Through October 16, 2023
The Cape Ann Museum is presenting “Edward Hopper & Cape Ann: Illuminating an American Landscape,” an exhibition organized by guest curator Elliot Bostwick Davis to highlight, for the first time, this artist’s formative relationship with Gloucester and Cape Ann.
Though he had painted five oils there in 1912, Hopper (1882–1967) had reached a career impasse by 1923, when he was 41 and supporting himself not as a fine artist, but as an illustrator and etcher.
Returning to Gloucester that summer — exactly a century ago — he met his future wife, Jo Nivison (1883–1968), who was more successful as an artist.
The exhibition recasts her not just as his muse, but as the driving force behind his creation of the distinctive style we admire today.
The couple revisited Gloucester until 1928, and it was there that Edward produced the watercolors that earned his first acclaim.
On view are 66 paintings, drawings, and prints borrowed from the Whitney Museum of American Art and 27 other lenders.

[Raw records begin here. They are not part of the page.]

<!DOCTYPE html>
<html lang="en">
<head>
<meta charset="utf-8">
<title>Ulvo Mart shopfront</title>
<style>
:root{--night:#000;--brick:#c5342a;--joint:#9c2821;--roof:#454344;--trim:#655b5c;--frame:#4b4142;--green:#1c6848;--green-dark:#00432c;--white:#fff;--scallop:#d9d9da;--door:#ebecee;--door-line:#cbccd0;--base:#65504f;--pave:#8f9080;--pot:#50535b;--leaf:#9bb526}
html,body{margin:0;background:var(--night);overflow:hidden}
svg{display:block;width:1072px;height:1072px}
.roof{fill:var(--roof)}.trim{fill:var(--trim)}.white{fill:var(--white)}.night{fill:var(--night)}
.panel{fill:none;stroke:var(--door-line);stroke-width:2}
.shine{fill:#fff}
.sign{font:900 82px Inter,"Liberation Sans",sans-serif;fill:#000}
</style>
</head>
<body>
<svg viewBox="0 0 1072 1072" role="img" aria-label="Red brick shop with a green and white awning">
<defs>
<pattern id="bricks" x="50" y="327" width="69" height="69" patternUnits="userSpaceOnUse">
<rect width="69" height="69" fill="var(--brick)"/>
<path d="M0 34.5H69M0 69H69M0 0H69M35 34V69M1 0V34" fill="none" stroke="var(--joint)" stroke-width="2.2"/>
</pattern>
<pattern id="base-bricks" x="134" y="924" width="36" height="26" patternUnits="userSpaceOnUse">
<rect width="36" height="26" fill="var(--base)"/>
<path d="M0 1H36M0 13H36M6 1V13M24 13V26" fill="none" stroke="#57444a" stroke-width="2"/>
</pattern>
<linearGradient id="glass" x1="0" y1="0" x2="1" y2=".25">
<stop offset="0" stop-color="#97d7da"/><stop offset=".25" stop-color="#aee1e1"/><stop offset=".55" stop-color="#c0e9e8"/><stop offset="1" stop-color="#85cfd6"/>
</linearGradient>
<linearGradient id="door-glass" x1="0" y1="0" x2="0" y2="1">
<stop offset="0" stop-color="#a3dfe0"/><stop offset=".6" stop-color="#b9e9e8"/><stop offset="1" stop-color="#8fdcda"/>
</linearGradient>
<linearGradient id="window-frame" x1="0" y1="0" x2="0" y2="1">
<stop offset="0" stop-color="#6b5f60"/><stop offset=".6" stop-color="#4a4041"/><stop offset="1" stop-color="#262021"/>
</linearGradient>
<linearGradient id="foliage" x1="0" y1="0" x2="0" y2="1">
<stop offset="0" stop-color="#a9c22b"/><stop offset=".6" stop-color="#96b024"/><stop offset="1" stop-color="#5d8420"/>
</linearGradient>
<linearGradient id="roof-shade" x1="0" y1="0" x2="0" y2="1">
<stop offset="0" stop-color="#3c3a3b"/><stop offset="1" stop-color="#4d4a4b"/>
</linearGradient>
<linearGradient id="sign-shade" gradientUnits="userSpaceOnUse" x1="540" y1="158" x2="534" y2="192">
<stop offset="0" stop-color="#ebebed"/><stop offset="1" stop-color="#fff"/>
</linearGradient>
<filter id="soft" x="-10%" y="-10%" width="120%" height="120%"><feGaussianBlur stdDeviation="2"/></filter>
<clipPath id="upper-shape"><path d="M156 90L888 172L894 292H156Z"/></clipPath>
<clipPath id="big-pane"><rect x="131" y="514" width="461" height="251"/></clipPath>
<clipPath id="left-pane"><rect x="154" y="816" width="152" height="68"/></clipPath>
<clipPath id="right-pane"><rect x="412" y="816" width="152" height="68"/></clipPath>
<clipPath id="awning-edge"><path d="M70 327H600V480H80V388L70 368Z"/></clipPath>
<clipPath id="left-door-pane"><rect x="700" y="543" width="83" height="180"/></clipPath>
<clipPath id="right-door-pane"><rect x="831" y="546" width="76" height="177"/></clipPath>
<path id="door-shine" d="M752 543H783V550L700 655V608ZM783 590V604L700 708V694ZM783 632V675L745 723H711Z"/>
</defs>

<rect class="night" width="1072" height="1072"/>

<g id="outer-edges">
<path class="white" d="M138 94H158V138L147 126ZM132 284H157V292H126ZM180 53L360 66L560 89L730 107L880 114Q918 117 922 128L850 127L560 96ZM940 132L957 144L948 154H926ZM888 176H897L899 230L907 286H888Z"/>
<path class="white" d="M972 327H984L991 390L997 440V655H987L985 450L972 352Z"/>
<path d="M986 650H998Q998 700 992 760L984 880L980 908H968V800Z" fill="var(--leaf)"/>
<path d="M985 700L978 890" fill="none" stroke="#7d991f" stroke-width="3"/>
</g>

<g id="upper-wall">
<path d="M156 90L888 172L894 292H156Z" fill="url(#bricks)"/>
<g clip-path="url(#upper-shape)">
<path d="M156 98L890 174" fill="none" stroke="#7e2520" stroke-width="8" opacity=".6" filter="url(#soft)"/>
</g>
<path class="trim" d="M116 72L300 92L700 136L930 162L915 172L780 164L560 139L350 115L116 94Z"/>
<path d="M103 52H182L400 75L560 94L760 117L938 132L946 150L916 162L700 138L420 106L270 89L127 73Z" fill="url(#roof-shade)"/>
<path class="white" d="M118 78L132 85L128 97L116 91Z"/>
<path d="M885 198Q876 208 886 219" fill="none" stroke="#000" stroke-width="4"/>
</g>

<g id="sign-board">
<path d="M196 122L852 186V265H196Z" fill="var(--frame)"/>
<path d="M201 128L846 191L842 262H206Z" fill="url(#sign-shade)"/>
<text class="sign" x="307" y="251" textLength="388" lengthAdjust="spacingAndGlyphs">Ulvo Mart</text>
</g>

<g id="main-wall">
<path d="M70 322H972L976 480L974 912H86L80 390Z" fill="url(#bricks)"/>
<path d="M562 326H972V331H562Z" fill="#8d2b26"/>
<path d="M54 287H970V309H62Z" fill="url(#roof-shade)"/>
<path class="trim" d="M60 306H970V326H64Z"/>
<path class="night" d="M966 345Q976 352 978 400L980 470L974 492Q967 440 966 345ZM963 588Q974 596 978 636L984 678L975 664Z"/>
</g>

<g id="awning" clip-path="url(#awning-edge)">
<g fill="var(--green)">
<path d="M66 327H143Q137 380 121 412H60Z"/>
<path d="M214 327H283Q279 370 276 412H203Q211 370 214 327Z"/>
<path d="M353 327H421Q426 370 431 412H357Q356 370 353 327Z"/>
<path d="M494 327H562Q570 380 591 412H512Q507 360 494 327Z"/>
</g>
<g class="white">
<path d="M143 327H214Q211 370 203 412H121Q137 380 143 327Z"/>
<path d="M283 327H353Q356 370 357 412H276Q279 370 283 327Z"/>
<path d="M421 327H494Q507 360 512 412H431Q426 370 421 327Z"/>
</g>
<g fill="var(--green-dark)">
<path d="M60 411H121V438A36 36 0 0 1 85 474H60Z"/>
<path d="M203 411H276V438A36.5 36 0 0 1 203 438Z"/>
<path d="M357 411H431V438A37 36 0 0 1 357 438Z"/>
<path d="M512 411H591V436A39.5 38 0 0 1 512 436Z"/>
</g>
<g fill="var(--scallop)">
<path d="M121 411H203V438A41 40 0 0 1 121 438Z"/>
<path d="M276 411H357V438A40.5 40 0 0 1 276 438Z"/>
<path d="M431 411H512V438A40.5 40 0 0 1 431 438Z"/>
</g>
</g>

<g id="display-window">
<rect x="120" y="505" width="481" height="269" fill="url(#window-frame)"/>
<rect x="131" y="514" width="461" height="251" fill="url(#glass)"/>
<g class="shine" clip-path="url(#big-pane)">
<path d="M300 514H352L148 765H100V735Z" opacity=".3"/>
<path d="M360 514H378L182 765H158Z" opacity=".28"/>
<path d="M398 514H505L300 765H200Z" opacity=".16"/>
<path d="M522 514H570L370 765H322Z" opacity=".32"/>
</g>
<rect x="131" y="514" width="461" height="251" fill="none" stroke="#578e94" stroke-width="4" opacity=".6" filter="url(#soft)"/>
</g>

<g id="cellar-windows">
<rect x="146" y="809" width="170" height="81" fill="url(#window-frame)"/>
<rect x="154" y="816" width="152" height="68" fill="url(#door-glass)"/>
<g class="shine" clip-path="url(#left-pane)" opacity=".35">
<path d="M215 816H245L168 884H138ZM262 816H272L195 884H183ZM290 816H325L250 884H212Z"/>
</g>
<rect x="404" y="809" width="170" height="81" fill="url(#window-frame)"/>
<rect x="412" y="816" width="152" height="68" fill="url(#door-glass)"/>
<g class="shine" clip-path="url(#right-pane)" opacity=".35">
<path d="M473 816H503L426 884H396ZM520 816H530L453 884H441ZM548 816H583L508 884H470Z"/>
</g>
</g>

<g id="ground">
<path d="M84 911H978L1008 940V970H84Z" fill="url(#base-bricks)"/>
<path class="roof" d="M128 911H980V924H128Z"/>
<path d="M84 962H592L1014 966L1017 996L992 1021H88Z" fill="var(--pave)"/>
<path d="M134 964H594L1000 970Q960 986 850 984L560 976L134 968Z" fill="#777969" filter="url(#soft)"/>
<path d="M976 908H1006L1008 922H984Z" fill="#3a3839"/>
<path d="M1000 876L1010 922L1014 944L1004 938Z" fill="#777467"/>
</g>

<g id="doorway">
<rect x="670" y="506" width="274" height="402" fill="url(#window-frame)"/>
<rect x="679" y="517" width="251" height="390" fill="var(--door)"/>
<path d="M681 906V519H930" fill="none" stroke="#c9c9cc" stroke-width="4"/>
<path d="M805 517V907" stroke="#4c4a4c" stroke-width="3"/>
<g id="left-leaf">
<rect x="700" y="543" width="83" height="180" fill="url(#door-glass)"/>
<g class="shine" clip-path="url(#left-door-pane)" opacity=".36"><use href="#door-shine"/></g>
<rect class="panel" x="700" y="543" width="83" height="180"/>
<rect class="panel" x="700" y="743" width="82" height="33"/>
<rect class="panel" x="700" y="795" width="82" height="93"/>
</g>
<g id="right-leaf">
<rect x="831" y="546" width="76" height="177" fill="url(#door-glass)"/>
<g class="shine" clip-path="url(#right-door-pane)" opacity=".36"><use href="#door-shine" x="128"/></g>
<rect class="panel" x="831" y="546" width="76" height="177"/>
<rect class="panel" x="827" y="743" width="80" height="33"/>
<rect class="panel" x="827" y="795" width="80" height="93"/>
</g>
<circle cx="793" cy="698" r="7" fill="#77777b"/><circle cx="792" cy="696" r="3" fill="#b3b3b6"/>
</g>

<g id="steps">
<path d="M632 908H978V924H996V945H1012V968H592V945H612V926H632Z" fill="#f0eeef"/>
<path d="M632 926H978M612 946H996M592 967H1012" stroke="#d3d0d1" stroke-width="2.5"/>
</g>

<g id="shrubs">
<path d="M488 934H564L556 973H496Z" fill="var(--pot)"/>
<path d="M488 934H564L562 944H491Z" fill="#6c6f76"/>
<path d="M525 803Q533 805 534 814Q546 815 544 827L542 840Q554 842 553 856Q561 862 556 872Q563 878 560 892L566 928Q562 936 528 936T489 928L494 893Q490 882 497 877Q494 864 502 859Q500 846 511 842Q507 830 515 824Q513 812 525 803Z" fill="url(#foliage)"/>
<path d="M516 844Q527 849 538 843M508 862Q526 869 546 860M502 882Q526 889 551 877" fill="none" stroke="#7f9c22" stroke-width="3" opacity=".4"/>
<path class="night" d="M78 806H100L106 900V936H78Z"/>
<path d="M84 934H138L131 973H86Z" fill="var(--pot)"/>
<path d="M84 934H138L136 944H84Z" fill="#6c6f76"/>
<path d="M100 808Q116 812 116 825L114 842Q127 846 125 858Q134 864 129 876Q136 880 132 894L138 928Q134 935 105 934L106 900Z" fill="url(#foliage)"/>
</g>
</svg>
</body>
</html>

Fifty-eight are by Edward, seven by Jo, and one by their teacher Robert Henri.
The project is accompanied by a 224-page catalogue, and a symposium will occur on September 30.